Cause Essay: This essay explains the different causes and either presents your view or asks the reader to decide at the end. The introduction describes the effects and ends with the question: "What has caused...?" The body paragraphs describe one or more possible causes and the evidence for this. Generally, you will argue strongly for the most important cause in this type of essay. You may argue against some of the other reasonings. The conclusion either restates the cause you think is most important and argues for why the reader should believe it, or it asks the reader to decide.
Speculating About Causes Essay: This essay presents all of the views on the issue. The introduction starts with the effects and asks "What has caused...?" The body then describes three or more different causes with the reasons why some people may believe them. The conclusion either asks the reader to decide or presents your own belief.
Cause Argument Essay: This essay argues for your own idea. The introduction presents effects and ends with the question "What has caused...?" The second paragraph presents the causes that other people argue for (e.g., "some people believe..." or "other people say the cause is..."). The body then presents your belief of the cause and argues why it is the best explanation. The body also refutes the other ideas. Conclude with why the reader should adopt your point of view.
Effect Essay: This essay focuses on the results of a certain cause. The introduction talks about one important event (such as the bombing of the World Trade Center or the introduction of chocolate to the Europeans). Then it asks the question: What are the effects of....? The body of the essay describes the different effects and gives evidence to support them. The conclusion can speculate on effects in the future, or give your personal opinion of the most important effect.
To write a cause and effect essay, you’ll need to determine a scenario in which one action or event caused certain effects to occur. Then, explain what took place and why! This essay allows us to identify patterns and explain why things turned out the way that they did.
How do I choose a topic and get started? Try choosing a major event, either in your own life or an event of historical significance. For example, The Great Depression.
Cause of The Great Depression: stock market crash
How would we elaborate? We'd discuss the behaviors, carelessness, errors, and even cultural attitudes that led to the crash—explaining why it was devastating.
Effects of the Great Depression: joblessness & poverty
What should we say about the effects?
- Businesses went under—explain HOW the crash caused this
- Describe poverty in detail—explain how this could’ve been handled more efficiently or even avoided
Narrowing a Large Topic
In a short essay, it might be difficult to tackle the cause and all of the many effects of a big event like the Great Depression. To narrow a cause and effect topic down to a manageable size, ask yourself…

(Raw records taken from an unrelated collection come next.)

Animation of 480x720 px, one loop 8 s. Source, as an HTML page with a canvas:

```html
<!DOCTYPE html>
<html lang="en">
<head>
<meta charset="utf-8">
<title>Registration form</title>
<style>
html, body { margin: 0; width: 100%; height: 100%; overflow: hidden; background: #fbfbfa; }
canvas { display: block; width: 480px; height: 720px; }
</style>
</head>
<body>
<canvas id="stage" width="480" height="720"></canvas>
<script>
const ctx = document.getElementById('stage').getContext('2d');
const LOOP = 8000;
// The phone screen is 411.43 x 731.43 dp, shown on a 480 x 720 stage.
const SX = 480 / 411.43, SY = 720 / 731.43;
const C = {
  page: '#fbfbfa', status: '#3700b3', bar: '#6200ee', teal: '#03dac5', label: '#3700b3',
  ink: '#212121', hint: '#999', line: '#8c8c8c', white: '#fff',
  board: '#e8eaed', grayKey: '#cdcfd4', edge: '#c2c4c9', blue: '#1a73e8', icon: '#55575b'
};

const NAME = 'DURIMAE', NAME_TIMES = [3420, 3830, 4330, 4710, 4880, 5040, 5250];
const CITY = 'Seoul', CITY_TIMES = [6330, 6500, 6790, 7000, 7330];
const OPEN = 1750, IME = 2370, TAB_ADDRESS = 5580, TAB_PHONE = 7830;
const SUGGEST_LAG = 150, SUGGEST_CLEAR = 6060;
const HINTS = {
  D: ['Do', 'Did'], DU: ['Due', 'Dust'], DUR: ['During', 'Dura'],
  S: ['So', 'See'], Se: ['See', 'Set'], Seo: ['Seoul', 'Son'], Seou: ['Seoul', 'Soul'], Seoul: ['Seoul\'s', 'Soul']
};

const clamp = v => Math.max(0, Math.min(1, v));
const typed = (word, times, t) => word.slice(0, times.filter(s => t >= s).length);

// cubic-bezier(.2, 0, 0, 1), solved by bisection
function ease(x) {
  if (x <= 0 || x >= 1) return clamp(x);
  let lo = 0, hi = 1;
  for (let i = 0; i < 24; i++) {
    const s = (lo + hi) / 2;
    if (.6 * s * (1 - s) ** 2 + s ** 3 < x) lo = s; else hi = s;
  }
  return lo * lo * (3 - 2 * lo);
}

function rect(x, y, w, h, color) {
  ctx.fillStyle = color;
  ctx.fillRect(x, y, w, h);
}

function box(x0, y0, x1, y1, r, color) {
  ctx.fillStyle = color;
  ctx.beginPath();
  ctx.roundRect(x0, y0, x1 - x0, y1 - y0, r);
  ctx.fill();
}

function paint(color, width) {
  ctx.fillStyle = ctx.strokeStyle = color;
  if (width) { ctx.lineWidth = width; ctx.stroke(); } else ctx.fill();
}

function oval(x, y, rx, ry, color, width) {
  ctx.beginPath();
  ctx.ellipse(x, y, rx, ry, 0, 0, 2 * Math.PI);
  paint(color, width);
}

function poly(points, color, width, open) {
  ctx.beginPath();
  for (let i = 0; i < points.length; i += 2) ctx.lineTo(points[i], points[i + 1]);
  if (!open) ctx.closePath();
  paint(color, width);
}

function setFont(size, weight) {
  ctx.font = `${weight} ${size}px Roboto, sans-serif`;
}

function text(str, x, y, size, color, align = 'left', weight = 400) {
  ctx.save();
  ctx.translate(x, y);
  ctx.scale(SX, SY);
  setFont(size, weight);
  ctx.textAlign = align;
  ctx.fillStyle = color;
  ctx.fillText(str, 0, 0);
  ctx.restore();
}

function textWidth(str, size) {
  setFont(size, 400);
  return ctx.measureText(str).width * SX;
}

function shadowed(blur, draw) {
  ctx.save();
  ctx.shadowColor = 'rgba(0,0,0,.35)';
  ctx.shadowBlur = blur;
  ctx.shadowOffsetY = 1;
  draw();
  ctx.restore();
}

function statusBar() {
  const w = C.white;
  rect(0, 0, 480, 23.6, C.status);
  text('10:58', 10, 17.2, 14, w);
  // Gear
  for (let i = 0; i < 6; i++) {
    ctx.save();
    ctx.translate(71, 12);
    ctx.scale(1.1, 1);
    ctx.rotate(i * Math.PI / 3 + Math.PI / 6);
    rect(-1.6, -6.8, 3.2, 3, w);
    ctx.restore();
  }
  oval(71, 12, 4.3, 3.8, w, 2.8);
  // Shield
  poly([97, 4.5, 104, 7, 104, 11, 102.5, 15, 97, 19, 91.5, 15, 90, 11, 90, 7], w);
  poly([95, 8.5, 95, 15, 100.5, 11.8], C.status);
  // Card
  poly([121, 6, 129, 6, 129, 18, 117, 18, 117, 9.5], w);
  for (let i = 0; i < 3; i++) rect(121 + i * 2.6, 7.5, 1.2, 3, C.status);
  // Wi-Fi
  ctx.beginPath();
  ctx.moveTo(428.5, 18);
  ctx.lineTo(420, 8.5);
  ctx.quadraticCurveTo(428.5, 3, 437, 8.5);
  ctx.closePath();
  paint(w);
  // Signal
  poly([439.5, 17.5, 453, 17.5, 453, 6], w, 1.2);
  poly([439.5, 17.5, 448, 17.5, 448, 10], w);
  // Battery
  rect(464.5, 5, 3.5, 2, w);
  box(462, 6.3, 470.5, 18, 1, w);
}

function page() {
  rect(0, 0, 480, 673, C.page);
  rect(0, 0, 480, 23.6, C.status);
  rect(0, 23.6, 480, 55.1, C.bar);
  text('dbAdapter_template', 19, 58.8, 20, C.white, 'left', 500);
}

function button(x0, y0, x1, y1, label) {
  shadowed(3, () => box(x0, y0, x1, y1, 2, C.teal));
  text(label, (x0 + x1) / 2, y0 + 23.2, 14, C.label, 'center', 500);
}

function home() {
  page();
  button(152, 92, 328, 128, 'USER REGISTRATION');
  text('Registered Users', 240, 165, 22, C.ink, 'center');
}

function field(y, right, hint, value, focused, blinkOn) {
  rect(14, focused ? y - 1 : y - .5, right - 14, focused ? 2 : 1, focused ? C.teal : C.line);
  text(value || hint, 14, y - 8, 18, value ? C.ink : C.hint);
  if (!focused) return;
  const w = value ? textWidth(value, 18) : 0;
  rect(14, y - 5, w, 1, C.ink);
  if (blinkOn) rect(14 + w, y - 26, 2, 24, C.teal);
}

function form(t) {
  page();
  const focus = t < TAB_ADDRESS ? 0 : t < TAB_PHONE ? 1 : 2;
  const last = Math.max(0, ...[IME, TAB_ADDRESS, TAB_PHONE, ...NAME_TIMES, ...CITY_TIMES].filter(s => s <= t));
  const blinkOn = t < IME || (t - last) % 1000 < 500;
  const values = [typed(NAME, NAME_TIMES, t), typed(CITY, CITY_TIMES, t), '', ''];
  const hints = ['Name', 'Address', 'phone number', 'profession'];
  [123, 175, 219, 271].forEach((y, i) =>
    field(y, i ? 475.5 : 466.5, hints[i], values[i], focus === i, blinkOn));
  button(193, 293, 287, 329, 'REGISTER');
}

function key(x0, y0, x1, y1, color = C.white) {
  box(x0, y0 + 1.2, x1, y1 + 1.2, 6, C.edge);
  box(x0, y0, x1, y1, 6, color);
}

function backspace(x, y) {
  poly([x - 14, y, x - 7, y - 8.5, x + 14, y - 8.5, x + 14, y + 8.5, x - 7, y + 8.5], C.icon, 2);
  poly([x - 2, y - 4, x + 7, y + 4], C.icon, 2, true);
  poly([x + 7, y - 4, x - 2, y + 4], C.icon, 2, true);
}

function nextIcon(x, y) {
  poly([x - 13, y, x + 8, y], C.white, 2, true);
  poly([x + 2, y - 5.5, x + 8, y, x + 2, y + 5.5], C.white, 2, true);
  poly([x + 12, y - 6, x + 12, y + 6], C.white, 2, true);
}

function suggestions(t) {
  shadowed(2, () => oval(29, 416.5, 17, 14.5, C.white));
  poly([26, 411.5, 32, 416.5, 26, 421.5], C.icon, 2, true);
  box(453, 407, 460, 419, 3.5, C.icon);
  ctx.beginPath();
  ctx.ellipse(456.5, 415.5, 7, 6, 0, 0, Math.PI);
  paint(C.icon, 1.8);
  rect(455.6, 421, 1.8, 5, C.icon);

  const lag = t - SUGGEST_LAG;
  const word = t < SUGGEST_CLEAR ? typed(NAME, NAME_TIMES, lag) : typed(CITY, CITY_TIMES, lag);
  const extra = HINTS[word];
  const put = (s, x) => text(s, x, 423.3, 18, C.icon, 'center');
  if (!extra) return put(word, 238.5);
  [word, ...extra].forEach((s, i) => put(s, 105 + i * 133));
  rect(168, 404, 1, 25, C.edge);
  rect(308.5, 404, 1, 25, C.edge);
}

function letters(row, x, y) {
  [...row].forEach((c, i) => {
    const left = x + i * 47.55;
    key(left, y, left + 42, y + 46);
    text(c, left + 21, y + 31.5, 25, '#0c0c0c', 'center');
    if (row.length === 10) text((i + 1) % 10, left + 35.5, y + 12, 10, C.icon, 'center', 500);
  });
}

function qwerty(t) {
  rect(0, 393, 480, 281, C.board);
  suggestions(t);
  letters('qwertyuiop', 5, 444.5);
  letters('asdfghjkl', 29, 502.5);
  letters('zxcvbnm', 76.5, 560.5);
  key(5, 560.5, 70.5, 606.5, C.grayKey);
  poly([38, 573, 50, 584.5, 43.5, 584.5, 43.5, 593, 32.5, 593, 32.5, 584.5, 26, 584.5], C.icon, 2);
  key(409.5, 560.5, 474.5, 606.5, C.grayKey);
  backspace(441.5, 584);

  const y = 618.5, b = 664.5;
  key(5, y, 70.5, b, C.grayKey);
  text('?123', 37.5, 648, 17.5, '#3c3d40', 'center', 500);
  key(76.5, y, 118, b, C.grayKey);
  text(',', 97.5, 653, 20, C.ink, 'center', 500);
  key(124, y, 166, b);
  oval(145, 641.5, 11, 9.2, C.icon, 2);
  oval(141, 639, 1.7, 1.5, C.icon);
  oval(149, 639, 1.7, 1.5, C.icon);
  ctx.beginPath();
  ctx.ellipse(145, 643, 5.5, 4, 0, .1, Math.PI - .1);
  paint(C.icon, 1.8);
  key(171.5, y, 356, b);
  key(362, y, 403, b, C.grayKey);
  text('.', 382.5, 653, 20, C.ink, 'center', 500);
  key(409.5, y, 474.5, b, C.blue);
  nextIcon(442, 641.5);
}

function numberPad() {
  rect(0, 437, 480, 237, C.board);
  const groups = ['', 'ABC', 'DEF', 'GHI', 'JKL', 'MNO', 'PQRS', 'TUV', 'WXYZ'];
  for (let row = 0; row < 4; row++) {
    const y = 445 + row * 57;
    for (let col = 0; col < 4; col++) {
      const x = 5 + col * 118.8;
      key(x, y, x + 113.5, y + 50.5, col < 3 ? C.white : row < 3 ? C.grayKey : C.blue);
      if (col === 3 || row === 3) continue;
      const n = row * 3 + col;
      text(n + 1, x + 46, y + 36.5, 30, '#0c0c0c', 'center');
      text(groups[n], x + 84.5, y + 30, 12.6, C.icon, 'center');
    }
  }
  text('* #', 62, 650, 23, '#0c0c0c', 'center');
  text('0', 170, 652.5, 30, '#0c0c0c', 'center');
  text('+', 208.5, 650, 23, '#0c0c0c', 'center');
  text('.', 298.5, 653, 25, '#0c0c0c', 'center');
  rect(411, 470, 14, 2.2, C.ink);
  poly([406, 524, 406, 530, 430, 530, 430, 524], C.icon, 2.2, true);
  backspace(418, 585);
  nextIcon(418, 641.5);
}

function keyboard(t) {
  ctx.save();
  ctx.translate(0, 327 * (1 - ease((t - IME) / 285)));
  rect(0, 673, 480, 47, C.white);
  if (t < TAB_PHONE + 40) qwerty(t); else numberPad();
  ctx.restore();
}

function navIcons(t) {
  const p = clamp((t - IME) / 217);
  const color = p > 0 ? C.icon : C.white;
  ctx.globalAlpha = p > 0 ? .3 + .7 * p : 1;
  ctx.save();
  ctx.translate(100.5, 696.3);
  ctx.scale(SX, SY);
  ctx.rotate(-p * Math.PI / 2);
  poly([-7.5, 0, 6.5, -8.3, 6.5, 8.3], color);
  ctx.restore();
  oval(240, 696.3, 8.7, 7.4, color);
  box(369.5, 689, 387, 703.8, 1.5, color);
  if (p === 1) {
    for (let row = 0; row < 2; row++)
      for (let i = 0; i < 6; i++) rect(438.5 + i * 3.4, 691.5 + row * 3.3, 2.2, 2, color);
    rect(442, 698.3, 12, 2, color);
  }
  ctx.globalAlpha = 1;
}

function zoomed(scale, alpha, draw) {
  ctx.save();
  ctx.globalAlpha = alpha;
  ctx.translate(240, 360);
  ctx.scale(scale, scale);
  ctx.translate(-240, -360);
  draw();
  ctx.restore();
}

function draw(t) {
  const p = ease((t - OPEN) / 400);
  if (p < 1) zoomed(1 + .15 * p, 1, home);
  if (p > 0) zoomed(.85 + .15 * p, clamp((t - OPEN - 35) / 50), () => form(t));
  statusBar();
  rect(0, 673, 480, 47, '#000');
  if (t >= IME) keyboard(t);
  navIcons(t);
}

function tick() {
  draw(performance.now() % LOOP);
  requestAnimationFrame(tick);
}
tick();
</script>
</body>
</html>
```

- What's the main (most important) cause? Most people attribute it to the stock market crash, so that's a good place to start.
- Can I break the different types of effects down into categories? Yes! I'll break my ideas down into categories like: economic, social, employment, practical, and morale effects. (example below)
- Which category interests me the most? "Practical effects" is the most interesting. I'll narrow the topic of my paper down so that my essay will now be about how the stock market crash affected the practical ways that people lived their lives during the Great Depression.
Can that category be broken down even further to make the topic more manageable? I'm actually interested in the ways that the Great Depression affected the farming industry. I want to talk about the new skills and methods that farmers were forced to learn and implement, as a result of their difficult situation.
Narrowing a Large Topic - Example
Can I break the different types of effects down into categories? Yes! I'll break my ideas down into categories like: economic, social, employment, practical, and morale effects.
money loses value
public resourcefulness increases
companies lose value
employers pay lower wages
farming techniques change
men emasculated by job loss
banks lose the public's trust
orphanages fill up
forced to work longer hours
public wastes less, finds creative ways to save
Student Sample: The Desired Look: Nothing But Bones